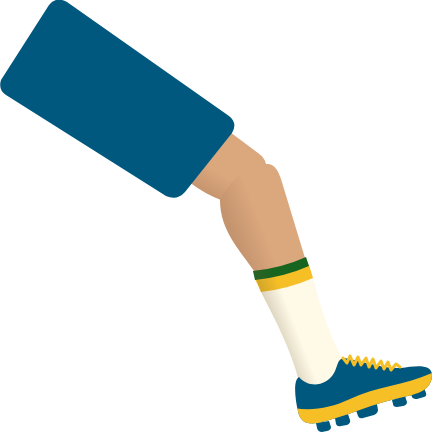
<!DOCTYPE html>
<html lang="en">
<head>
<meta charset="utf-8">
<title>Footballer's leg</title>
<style>
:root {
  --paper: #ffffff;
  --blue: #00587f;
  --yellow: #f6bf26;
  --green: #17651f;
  --cream: #fffae8;
  --skin: #dba77d;
  --skin-shade: #c4946e;
}
html, body { margin: 0; background: var(--paper); overflow: hidden; }
svg { display: block; width: 432px; height: 432px; }
.blue { fill: var(--blue); }
.yellow { fill: var(--yellow); }
.green { fill: var(--green); }
.cream { fill: var(--cream); }
.laces { fill: none; stroke: var(--yellow); stroke-width: 3; stroke-linecap: round; stroke-linejoin: round; }
.skin-shade { stop-color: var(--skin-shade); }
.skin { stop-color: var(--skin); }
</style>
</head>
<body>
<svg viewBox="0 0 432 432" role="img" aria-label="Leg of a footballer in blue shorts, striped sock and studded boot">
  <defs>
    <linearGradient id="thigh-tone" gradientUnits="userSpaceOnUse" x1="204" y1="194" x2="218" y2="172">
      <stop class="skin-shade" offset="0"/>
      <stop class="skin" offset="1"/>
    </linearGradient>
    <linearGradient id="calf-tone" gradientUnits="userSpaceOnUse" x1="228" y1="222" x2="256" y2="211">
      <stop class="skin-shade" offset="0"/>
      <stop class="skin" offset="1"/>
    </linearGradient>
    <linearGradient id="sock-shade" gradientUnits="userSpaceOnUse" x1="272" y1="318" x2="290" y2="311">
      <stop offset="0" stop-color="#6b5a3a" stop-opacity=".24"/>
      <stop offset="1" stop-color="#6b5a3a" stop-opacity="0"/>
    </linearGradient>
    <clipPath id="boot-outline">
      <path d="M299 377C308 388 326 387 334 373C338 366 337 359 344 358C362 361 384 369 401 368C414 366 432 363 432 375C432 388 421 393 408 396C375 402 346 417 318 423C305 425 300 421 298 411C295 399 293 380 299 377Z"/>
    </clipPath>
  </defs>

  <g id="leg">
    <path fill="url(#thigh-tone)" d="M230 132L258 153Q265 158 266 164L262 200L221 200Q205 194 189 182Z"/>
    <path fill="url(#calf-tone)" d="M266 164C274 163 278 170 281 179L305 258L280 275L254 271C240 250 220 231 220 200C230 182 246 164 266 164Z"/>
  </g>

  <path id="shorts" class="blue" d="M49 5Q56 -4 67 2L229 116Q238 123 232 133L185 192Q177 201 166 196L6 95Q-2 90 1 80Z"/>

  <g id="sock">
    <path class="cream" d="M260 291Q287 288 313 277C319 302 327 329 342 358L338 380L318 390L299 381C291 350 275 319 260 291Z"/>
    <path class="yellow" d="M255 279Q285 276 309 265L313 278Q288 289 261 292Z"/>
    <path class="green" d="M253 271Q282 268 306 257L309 266Q284 277 255 280Z"/>
    <path fill="url(#sock-shade)" d="M253 271L273 268L322 387L299 381C291 350 275 319 261 292Z"/>
  </g>

  <g id="boot">
    <g id="studs" class="blue">
      <path d="M316 423L329 421L331 427Q331 430 327 431L322 432Q318 432 317 428Z"/>
      <path d="M335 418L348 414L350 420Q351 423 347 425L341 426Q337 427 336 424Z"/>
      <path d="M356 410L377 404L378 410Q378 413 374 415L363 418Q359 419 358 416Z"/>
      <path d="M392 400L405 396L407 402Q407 405 403 406L397 407Q393 407 393 404Z"/>
      <path d="M411 394L424 388L426 393Q427 396 424 397L417 399Q413 399 412 397Z"/>
    </g>
    <g clip-path="url(#boot-outline)">
      <rect class="blue" x="290" y="350" width="142" height="80"/>
      <path id="sole" class="yellow" d="M294 408C312 411 331 408 350 399C377 386 403 386 432 373V430H294Z"/>
    </g>
    <path id="laces" class="laces" d="M343 358L347 363L350 356L354 365L358 357L361 365L366 358L369 367L373 359L376 368L381 361L384 369L388 362L391 370L396 364L400 367"/>
  </g>
</svg>
</body>
</html>
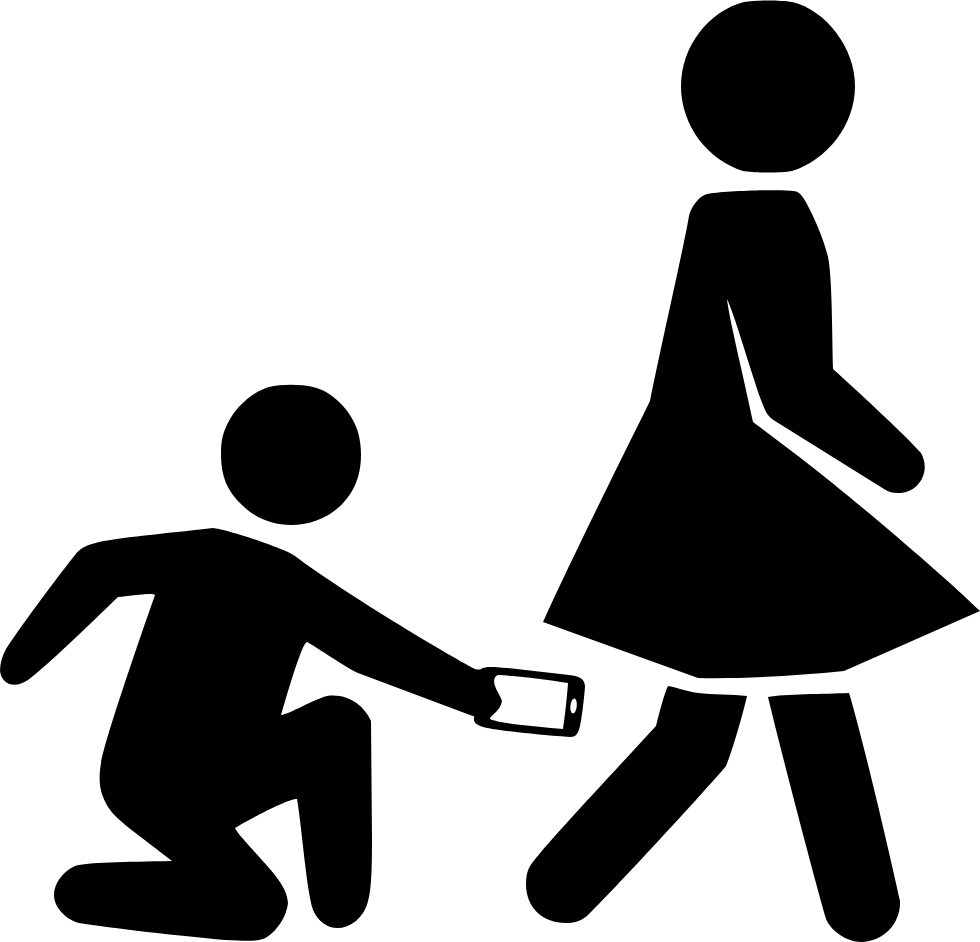
<!DOCTYPE html>
<html lang="en">
<head>
<meta charset="utf-8">
<title>Covert phone camera pictogram</title>
<style>
:root { --ink: #000; --paper: #fff; }
html, body { margin: 0; background: var(--paper); overflow: hidden; }
.pictogram { display: block; width: 980px; height: 942px; }
.figure, .phone-body { fill: var(--ink); }
.phone-cutout { fill: var(--paper); }
</style>
</head>
<body>
<svg class="pictogram" viewBox="0 0 980 942" role="img" aria-label="Pictogram of a crouching figure holding a phone behind a walking figure in a dress">
  <g id="walking-figure" class="figure">
    <path id="walking-head" d="M744 2C756 0 780 0 792 2C826 10 855 48 855 86C855 125 827 160 792 171C782 173 754 173 743 171C708 160 681 126 681 86C681 46 709 11 744 2Z"/>
    <path id="dress-and-arm" d="M707 194C722 191 779 189 793 191C798 191 801 194 804 199C812 212 824 239 828 257C832 277 832 323 833 369C865 398 905 435 921 453C932 473 917 494 897 493C893 493 889 492 884 489L775 421C768 417 766 413 761 400C750 369 735 316 727 299C729 318 743 374 753 422L802 459C850 496 941 573 980 611L844 671C795 676 742 679 698 678L543 622C571 560 614 474 650 401C661 346 685 241 689 216C691 207 699 196 707 194Z"/>
    <path id="rear-leg" d="M668 686C676 687 685 691 698 693C712 695 733 694 747 696C743 714 732 752 726 766C706 790 610 894 587 916C579 922 574 923 566 923C543 923 526 908 526 884C526 877 527 871 530 866C543 847 610 776 656 726C659 714 664 694 668 686Z"/>
    <path id="front-leg" d="M768 697C784 694 825 694 849 693C861 732 889 850 900 901C901 923 884 942 861 942C847 942 831 931 826 919C812 870 781 751 768 697Z"/>
  </g>
  <g id="crouching-figure" class="figure">
    <path id="crouching-head" d="M269 387C281 384 301 384 313 387C332 391 352 411 358 432C362 447 362 463 358 477C350 505 323 525 291 525C272 525 255 518 242 505C227 491 221 476 221 455C221 443 222 436 226 427C234 408 252 392 269 387Z"/>
    <path id="crouching-body" d="M213 528C225 529 285 548 295 556C340 590 436 648 473 668C477 670 480 670 484 668L510 690L482 719L470 715L358 673C345 667 318 648 307 642C302 643 289 688 281 715C290 714 312 700 327 696C347 693 364 705 371 721L372 840C372 898 369 909 356 921C341 933 322 930 313 910C306 888 302 828 297 799C289 798 248 820 235 828C238 835 259 856 269 868C282 883 287 892 288 903C287 915 278 930 267 937C259 942 248 941 225 940C180 936 110 928 79 923C65 919 54 907 54 895C54 884 62 872 75 866C87 862 125 862 172 861L129 828C112 814 107 808 102 794C99 785 99 775 101 763C105 740 134 655 155 595C153 592 130 596 118 597C91 623 47 666 28 680C15 689 2 685 0 671C0 664 2 656 6 649C23 623 62 571 75 555C80 548 87 545 99 542C122 537 181 532 213 528Z"/>
  </g>
  <g id="phone">
    <path class="phone-body" d="M481 669C486 666 493 667 507 668L569 675C580 676 585 679 585 687C584 699 582 717 580 726C578 734 576 737 570 737C550 736 502 731 487 728C478 726 473 723 474 718Z"/>
    <path id="screen" class="phone-cutout" d="M498 675C517 676 546 679 568 683C567 697 565 716 563 729C542 727 500 724 490 719C490 715 500 712 502 701C500 694 490 683 496 676Z"/>
    <ellipse id="home-button" class="phone-cutout" cx="573.6" cy="706" rx="3.2" ry="7.5" transform="rotate(6 573.6 706)"/>
  </g>
</svg>
</body>
</html>
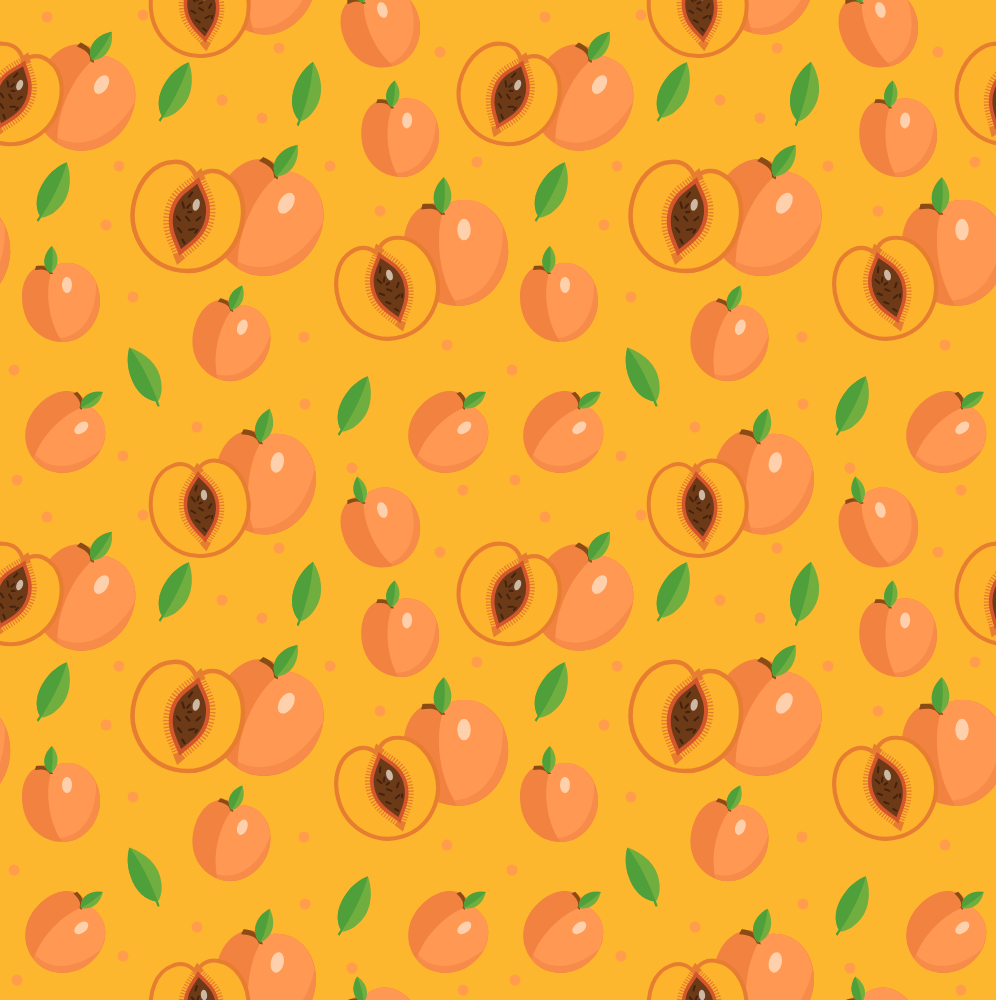
<!DOCTYPE html>
<html lang="en">
<head>
<meta charset="utf-8">
<title>Peach pattern</title>
<style>
:root {
  --ground: #fdb72e;
  --flesh: #fdb32c;
  --skin: #ff9852;
  --skin-rim: #f78b49;
  --skin-dark: #f2823f;
  --shine: #ffd0ac;
  --rind: #e67d30;
  --leaf: #70ae3f;
  --leaf-dark: #4fa03a;
  --stem: #8a4b14;
  --pit: #6c3a17;
  --pit-dark: #44220e;
  --pit-edge: #d5562d;
  --pit-shine: #cdb7a5;
  --dot: #ff9d4c;
}
html, body { margin: 0; height: 100%; overflow: hidden; background: var(--ground); }
svg { display: block; width: 996px; height: 1000px; }
.ground { fill: var(--ground); }
.skin { fill: var(--skin); }
.skin-rim { fill: var(--skin-rim); }
.skin-dark { fill: var(--skin-dark); }
.shine { fill: var(--shine); }
.leaf { fill: var(--leaf); }
.leaf-dark { fill: var(--leaf-dark); }
.stem { fill: var(--stem); }
.rind { fill: var(--flesh); stroke: var(--rind); stroke-width: 4.5; }
.fibres { fill: none; stroke: var(--rind); stroke-width: 15; stroke-dasharray: 1.3 1.7; }
.pit { fill: var(--pit); stroke: var(--pit-edge); stroke-width: 4; }
.grooves { fill: none; stroke: var(--pit-dark); stroke-width: 2.2; stroke-linecap: round; }
.pit-shine { fill: var(--pit-shine); }
.dots { fill: var(--dot); }
</style>
</head>
<body>
<svg viewBox="0 0 996 1000" role="img" aria-label="Repeating pattern of peaches, peach halves and leaves">
  <defs>
    <g id="leaf">
      <path class="leaf" d="M1 -32C12 -20 19 -2 12 14C9 22 4 27 0 29L-1 34L-3 33L-2 28C-10 22 -15 10 -12 -6C-10 -17 -5 -26 1 -32Z"/>
      <path class="leaf-dark" d="M1 -32C4 -12 3 8 -1 34L-3 33L-2 28C-10 22 -15 10 -12 -6C-10 -17 -5 -26 1 -32Z"/>
    </g>

    <g id="peach">
      <path class="skin-dark" d="M-8 -33C-15 -41 -39 -34 -39 -4C-39 22 -22 41 2 41C24 41 39 20 39 0C39 -24 22 -39 6 -38C0 -38 -6 -36 -8 -33Z"/>
      <path class="skin-rim" d="M-8 -33C-16 -16 -14 18 1 41C24 41 39 20 39 0C39 -24 22 -39 6 -38C0 -38 -6 -36 -8 -33Z"/>
      <path class="skin" d="M-8 -33C-16 -16 -14 16 -1 37C22 35 36 12 35 -18C28 -33 16 -39 6 -38C0 -38 -6 -36 -8 -33Z"/>
      <ellipse class="shine" cx="6" cy="-16" rx="5" ry="8"/>
      <path class="stem" d="M-25 -35C-19 -36 -11 -35 -8 -27L-11 -27C-14 -32 -19 -32 -26 -31Z"/>
      <path class="leaf" d="M-9 -55C-3 -48 0 -36 -10 -28C-19 -33 -19 -46 -9 -55Z"/>
      <path class="leaf-dark" d="M-9 -55C-8 -46 -8 -37 -10 -28C-19 -33 -19 -46 -9 -55Z"/>
    </g>

    <path id="stone" d="M0 -37C7 -27 18 -19 18 -1C18 17 7 27 0 37C-7 27 -18 17 -18 -1C-18 -19 -7 -27 0 -37Z"/>

    <g id="half">
      <path class="rind" d="M0 -40C6 -50 16 -54 27 -50C45 -45 55 -24 55 -3C55 28 31 54 0 54C-31 54 -55 28 -55 -3C-55 -24 -45 -45 -27 -50C-16 -54 -6 -50 0 -40Z"/>
      <g transform="translate(2 -1)">
        <use href="#stone" class="fibres"/>
        <use href="#stone" class="pit"/>
        <path class="grooves" d="M-3 -24l-2 5M-10 -12l3 5M-2 -12l-2 4M-12 3l4 3M-3 1l4 3M8 2l3 -4M-8 14l4 3M3 13l5 -2M-1 24l3 3M11 11l-1 3M1 -5l-3 1"/>
        <ellipse class="pit-shine" cx="4" cy="-13" rx="3.5" ry="6"/>
      </g>
    </g>

    <g id="tile">
      <g class="dots">
        <circle cx="47" cy="17" r="5.5"/><circle cx="279" cy="48" r="5.5"/>
        <circle cx="440" cy="52" r="5.5"/><circle cx="222" cy="100" r="5.5"/>
        <circle cx="262" cy="118" r="5.5"/><circle cx="119" cy="166" r="5.5"/>
        <circle cx="330" cy="166" r="5.5"/><circle cx="477" cy="162" r="5.5"/>
        <circle cx="380" cy="211" r="5.5"/><circle cx="106" cy="225" r="5.5"/>
        <circle cx="133" cy="297" r="5.5"/><circle cx="304" cy="337" r="5.5"/>
        <circle cx="447" cy="345" r="5.5"/><circle cx="14" cy="370" r="5.5"/>
        <circle cx="305" cy="404" r="5.5"/><circle cx="197" cy="427" r="5.5"/>
        <circle cx="123" cy="456" r="5.5"/><circle cx="352" cy="468" r="5.5"/>
        <circle cx="463" cy="490" r="5.5"/><circle cx="17" cy="480" r="5.5"/>
        <circle cx="143" cy="515" r="5.5"/>
      </g>
      <g id="loose-leaves">
        <use href="#leaf" transform="translate(175 91) rotate(24)"/>
        <use href="#leaf" transform="translate(306 93) rotate(11)"/>
        <use href="#leaf" transform="translate(53 191) rotate(24)"/>
        <use href="#leaf" transform="translate(144 376) rotate(-29)"/>
        <use href="#leaf" transform="translate(354 405) rotate(24)"/>
      </g>
      <g id="single-peaches">
        <use href="#peach" transform="translate(400 136) rotate(4)"/>
        <use href="#peach" transform="translate(61 301)"/>
        <use href="#peach" transform="translate(231 340) rotate(21)"/>
        <use href="#peach" transform="translate(65 433) rotate(52)"/>
        <use href="#peach" transform="translate(448 433) rotate(52)"/>
        <use href="#peach" transform="translate(381 527) rotate(-16)"/>
      </g>
      <g id="peach-pairs">
        <use href="#peach" transform="translate(267 218) rotate(32) scale(1.42)"/>
        <use href="#half" transform="translate(187 217) rotate(14)"/>
        <use href="#peach" transform="translate(456 251) scale(1.34)"/>
        <use href="#half" transform="translate(388 289) rotate(-17) scale(.92)"/>
        <use href="#peach" transform="translate(265 481) rotate(13) scale(1.3)"/>
        <use href="#half" transform="translate(200 508) rotate(-6) scale(.89)"/>
        <use href="#peach" transform="translate(582 98) rotate(32) scale(1.29)"/>
        <use href="#half" transform="translate(508 95) rotate(21) scale(.91)"/>
      </g>
    </g>

    <g id="tile-row">
      <use href="#tile" x="-498"/>
      <use href="#tile"/>
      <use href="#tile" x="498"/>
    </g>
  </defs>

  <rect class="ground" width="996" height="1000"/>
  <use href="#tile-row" y="-500"/>
  <use href="#tile-row"/>
  <use href="#tile-row" y="500"/>
</svg>
</body>
</html>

.....

→ **Directions**:
Leave out the pictures and repeat exactly the lines from the start of the material through the line that contains "132L258 153Q265 158", both included.

→ **The answer**:
<!DOCTYPE html>
<html lang="en">
<head>
<meta charset="utf-8">
<title>Footballer's leg</title>
<style>
:root {
  --paper: #ffffff;
  --blue: #00587f;
  --yellow: #f6bf26;
  --green: #17651f;
  --cream: #fffae8;
  --skin: #dba77d;
  --skin-shade: #c4946e;
}
html, body { margin: 0; background: var(--paper); overflow: hidden; }
svg { display: block; width: 432px; height: 432px; }
.blue { fill: var(--blue); }
.yellow { fill: var(--yellow); }
.green { fill: var(--green); }
.cream { fill: var(--cream); }
.laces { fill: none; stroke: var(--yellow); stroke-width: 3; stroke-linecap: round; stroke-linejoin: round; }
.skin-shade { stop-color: var(--skin-shade); }
.skin { stop-color: var(--skin); }
</style>
</head>
<body>
<svg viewBox="0 0 432 432" role="img" aria-label="Leg of a footballer in blue shorts, striped sock and studded boot">
  <defs>
    <linearGradient id="thigh-tone" gradientUnits="userSpaceOnUse" x1="204" y1="194" x2="218" y2="172">
      <stop class="skin-shade" offset="0"/>
      <stop class="skin" offset="1"/>
    </linearGradient>
    <linearGradient id="calf-tone" gradientUnits="userSpaceOnUse" x1="228" y1="222" x2="256" y2="211">
      <stop class="skin-shade" offset="0"/>
      <stop class="skin" offset="1"/>
    </linearGradient>
    <linearGradient id="sock-shade" gradientUnits="userSpaceOnUse" x1="272" y1="318" x2="290" y2="311">
      <stop offset="0" stop-color="#6b5a3a" stop-opacity=".24"/>
      <stop offset="1" stop-color="#6b5a3a" stop-opacity="0"/>
    </linearGradient>
    <clipPath id="boot-outline">
      <path d="M299 377C308 388 326 387 334 373C338 366 337 359 344 358C362 361 384 369 401 368C414 366 432 363 432 375C432 388 421 393 408 396C375 402 346 417 318 423C305 425 300 421 298 411C295 399 293 380 299 377Z"/>
    </clipPath>
  </defs>

  <g id="leg">
    <path fill="url(#thigh-tone)" d="M230 132L258 153Q265 158 266 164L262 200L221 200Q205 194 189 182Z"/>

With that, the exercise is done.